**Collected data**
-- -- --

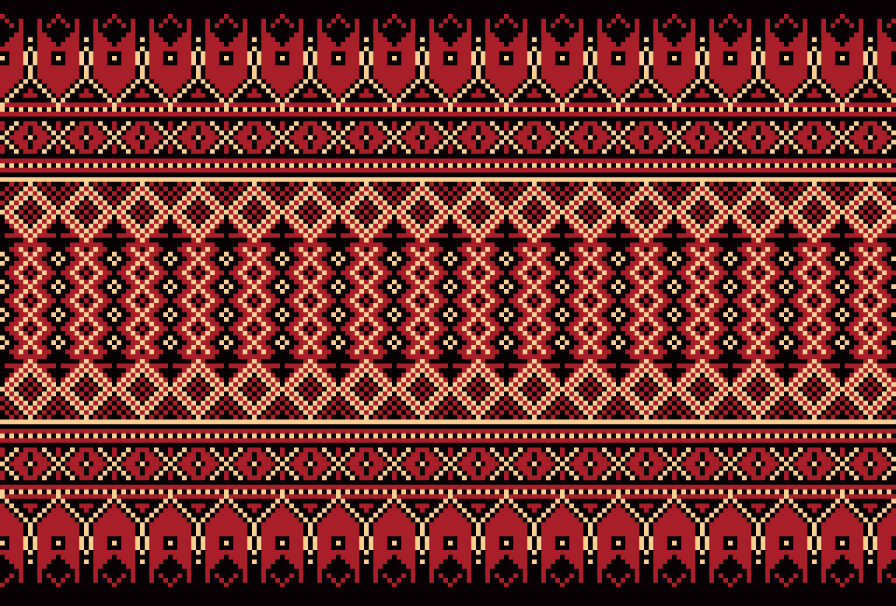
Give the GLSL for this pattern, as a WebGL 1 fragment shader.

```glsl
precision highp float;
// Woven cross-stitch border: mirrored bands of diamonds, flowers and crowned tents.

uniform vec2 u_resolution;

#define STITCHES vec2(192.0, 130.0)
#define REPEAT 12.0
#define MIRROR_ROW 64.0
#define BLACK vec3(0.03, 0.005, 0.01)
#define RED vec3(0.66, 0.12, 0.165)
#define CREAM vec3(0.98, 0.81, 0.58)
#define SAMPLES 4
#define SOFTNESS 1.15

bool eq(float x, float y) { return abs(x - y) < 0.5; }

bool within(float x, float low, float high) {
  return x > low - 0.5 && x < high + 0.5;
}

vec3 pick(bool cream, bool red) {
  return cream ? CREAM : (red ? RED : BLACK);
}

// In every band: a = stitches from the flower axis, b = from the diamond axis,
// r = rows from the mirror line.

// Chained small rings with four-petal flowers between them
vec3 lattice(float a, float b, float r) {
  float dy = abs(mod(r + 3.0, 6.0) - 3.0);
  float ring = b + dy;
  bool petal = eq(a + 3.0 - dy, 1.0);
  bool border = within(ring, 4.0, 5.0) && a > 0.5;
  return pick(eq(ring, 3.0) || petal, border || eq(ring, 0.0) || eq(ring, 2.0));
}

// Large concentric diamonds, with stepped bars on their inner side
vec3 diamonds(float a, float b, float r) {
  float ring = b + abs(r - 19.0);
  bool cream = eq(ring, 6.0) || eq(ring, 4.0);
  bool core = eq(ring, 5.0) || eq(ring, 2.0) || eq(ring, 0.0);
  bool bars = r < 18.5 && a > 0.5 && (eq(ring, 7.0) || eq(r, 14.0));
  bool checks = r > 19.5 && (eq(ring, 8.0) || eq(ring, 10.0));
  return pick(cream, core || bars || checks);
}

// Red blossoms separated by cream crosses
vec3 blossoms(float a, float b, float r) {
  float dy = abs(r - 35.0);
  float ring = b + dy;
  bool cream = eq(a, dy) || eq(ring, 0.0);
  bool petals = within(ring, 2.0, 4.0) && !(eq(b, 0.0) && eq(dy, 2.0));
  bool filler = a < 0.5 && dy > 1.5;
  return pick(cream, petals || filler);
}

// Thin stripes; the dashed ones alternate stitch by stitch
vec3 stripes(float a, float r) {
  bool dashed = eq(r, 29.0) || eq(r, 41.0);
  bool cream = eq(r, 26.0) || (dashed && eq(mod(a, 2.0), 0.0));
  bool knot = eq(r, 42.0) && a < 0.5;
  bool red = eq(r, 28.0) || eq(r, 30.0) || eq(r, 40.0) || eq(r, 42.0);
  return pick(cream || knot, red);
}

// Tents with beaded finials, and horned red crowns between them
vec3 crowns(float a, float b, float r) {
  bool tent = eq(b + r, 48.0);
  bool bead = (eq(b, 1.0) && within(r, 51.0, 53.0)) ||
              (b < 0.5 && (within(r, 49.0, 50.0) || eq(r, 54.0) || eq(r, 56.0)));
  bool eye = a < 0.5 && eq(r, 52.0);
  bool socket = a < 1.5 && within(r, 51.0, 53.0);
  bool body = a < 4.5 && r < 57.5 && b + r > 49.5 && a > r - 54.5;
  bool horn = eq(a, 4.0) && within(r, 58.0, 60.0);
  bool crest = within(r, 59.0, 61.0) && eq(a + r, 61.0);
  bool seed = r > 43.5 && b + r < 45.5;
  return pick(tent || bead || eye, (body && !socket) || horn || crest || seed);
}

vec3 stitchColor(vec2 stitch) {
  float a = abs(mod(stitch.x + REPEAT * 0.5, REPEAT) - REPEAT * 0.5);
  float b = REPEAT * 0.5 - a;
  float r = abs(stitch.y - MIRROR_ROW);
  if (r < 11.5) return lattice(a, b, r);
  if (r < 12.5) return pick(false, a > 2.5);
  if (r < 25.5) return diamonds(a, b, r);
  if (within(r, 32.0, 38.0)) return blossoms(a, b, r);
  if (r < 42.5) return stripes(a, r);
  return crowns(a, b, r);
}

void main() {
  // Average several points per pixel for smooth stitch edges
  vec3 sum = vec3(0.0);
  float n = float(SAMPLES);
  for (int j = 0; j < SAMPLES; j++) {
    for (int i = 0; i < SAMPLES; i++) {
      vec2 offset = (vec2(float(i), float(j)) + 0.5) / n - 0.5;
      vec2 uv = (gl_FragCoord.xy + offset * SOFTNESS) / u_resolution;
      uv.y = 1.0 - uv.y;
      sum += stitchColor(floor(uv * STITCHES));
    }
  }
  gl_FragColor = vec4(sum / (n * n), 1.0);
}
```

-- -- --

**Requirement**
Write out the records above exactly. Pictures do not belong in the copy.

**Task solution**
Give the GLSL for this pattern, as a WebGL 1 fragment shader.

```glsl
precision highp float;
// Woven cross-stitch border: mirrored bands of diamonds, flowers and crowned tents.

uniform vec2 u_resolution;

#define STITCHES vec2(192.0, 130.0)
#define REPEAT 12.0
#define MIRROR_ROW 64.0
#define BLACK vec3(0.03, 0.005, 0.01)
#define RED vec3(0.66, 0.12, 0.165)
#define CREAM vec3(0.98, 0.81, 0.58)
#define SAMPLES 4
#define SOFTNESS 1.15

bool eq(float x, float y) { return abs(x - y) < 0.5; }

bool within(float x, float low, float high) {
  return x > low - 0.5 && x < high + 0.5;
}

vec3 pick(bool cream, bool red) {
  return cream ? CREAM : (red ? RED : BLACK);
}

// In every band: a = stitches from the flower axis, b = from the diamond axis,
// r = rows from the mirror line.

// Chained small rings with four-petal flowers between them
vec3 lattice(float a, float b, float r) {
  float dy = abs(mod(r + 3.0, 6.0) - 3.0);
  float ring = b + dy;
  bool petal = eq(a + 3.0 - dy, 1.0);
  bool border = within(ring, 4.0, 5.0) && a > 0.5;
  return pick(eq(ring, 3.0) || petal, border || eq(ring, 0.0) || eq(ring, 2.0));
}

// Large concentric diamonds, with stepped bars on their inner side
vec3 diamonds(float a, float b, float r) {
  float ring = b + abs(r - 19.0);
  bool cream = eq(ring, 6.0) || eq(ring, 4.0);
  bool core = eq(ring, 5.0) || eq(ring, 2.0) || eq(ring, 0.0);
  bool bars = r < 18.5 && a > 0.5 && (eq(ring, 7.0) || eq(r, 14.0));
  bool checks = r > 19.5 && (eq(ring, 8.0) || eq(ring, 10.0));
  return pick(cream, core || bars || checks);
}

// Red blossoms separated by cream crosses
vec3 blossoms(float a, float b, float r) {
  float dy = abs(r - 35.0);
  float ring = b + dy;
  bool cream = eq(a, dy) || eq(ring, 0.0);
  bool petals = within(ring, 2.0, 4.0) && !(eq(b, 0.0) && eq(dy, 2.0));
  bool filler = a < 0.5 && dy > 1.5;
  return pick(cream, petals || filler);
}

// Thin stripes; the dashed ones alternate stitch by stitch
vec3 stripes(float a, float r) {
  bool dashed = eq(r, 29.0) || eq(r, 41.0);
  bool cream = eq(r, 26.0) || (dashed && eq(mod(a, 2.0), 0.0));
  bool knot = eq(r, 42.0) && a < 0.5;
  bool red = eq(r, 28.0) || eq(r, 30.0) || eq(r, 40.0) || eq(r, 42.0);
  return pick(cream || knot, red);
}

// Tents with beaded finials, and horned red crowns between them
vec3 crowns(float a, float b, float r) {
  bool tent = eq(b + r, 48.0);
  bool bead = (eq(b, 1.0) && within(r, 51.0, 53.0)) ||
              (b < 0.5 && (within(r, 49.0, 50.0) || eq(r, 54.0) || eq(r, 56.0)));
  bool eye = a < 0.5 && eq(r, 52.0);
  bool socket = a < 1.5 && within(r, 51.0, 53.0);
  bool body = a < 4.5 && r < 57.5 && b + r > 49.5 && a > r - 54.5;
  bool horn = eq(a, 4.0) && within(r, 58.0, 60.0);
  bool crest = within(r, 59.0, 61.0) && eq(a + r, 61.0);
  bool seed = r > 43.5 && b + r < 45.5;
  return pick(tent || bead || eye, (body && !socket) || horn || crest || seed);
}

vec3 stitchColor(vec2 stitch) {
  float a = abs(mod(stitch.x + REPEAT * 0.5, REPEAT) - REPEAT * 0.5);
  float b = REPEAT * 0.5 - a;
  float r = abs(stitch.y - MIRROR_ROW);
  if (r < 11.5) return lattice(a, b, r);
  if (r < 12.5) return pick(false, a > 2.5);
  if (r < 25.5) return diamonds(a, b, r);
  if (within(r, 32.0, 38.0)) return blossoms(a, b, r);
  if (r < 42.5) return stripes(a, r);
  return crowns(a, b, r);
}

void main() {
  // Average several points per pixel for smooth stitch edges
  vec3 sum = vec3(0.0);
  float n = float(SAMPLES);
  for (int j = 0; j < SAMPLES; j++) {
    for (int i = 0; i < SAMPLES; i++) {
      vec2 offset = (vec2(float(i), float(j)) + 0.5) / n - 0.5;
      vec2 uv = (gl_FragCoord.xy + offset * SOFTNESS) / u_resolution;
      uv.y = 1.0 - uv.y;
      sum += stitchColor(floor(uv * STITCHES));
    }
  }
  gl_FragColor = vec4(sum / (n * n), 1.0);
}
```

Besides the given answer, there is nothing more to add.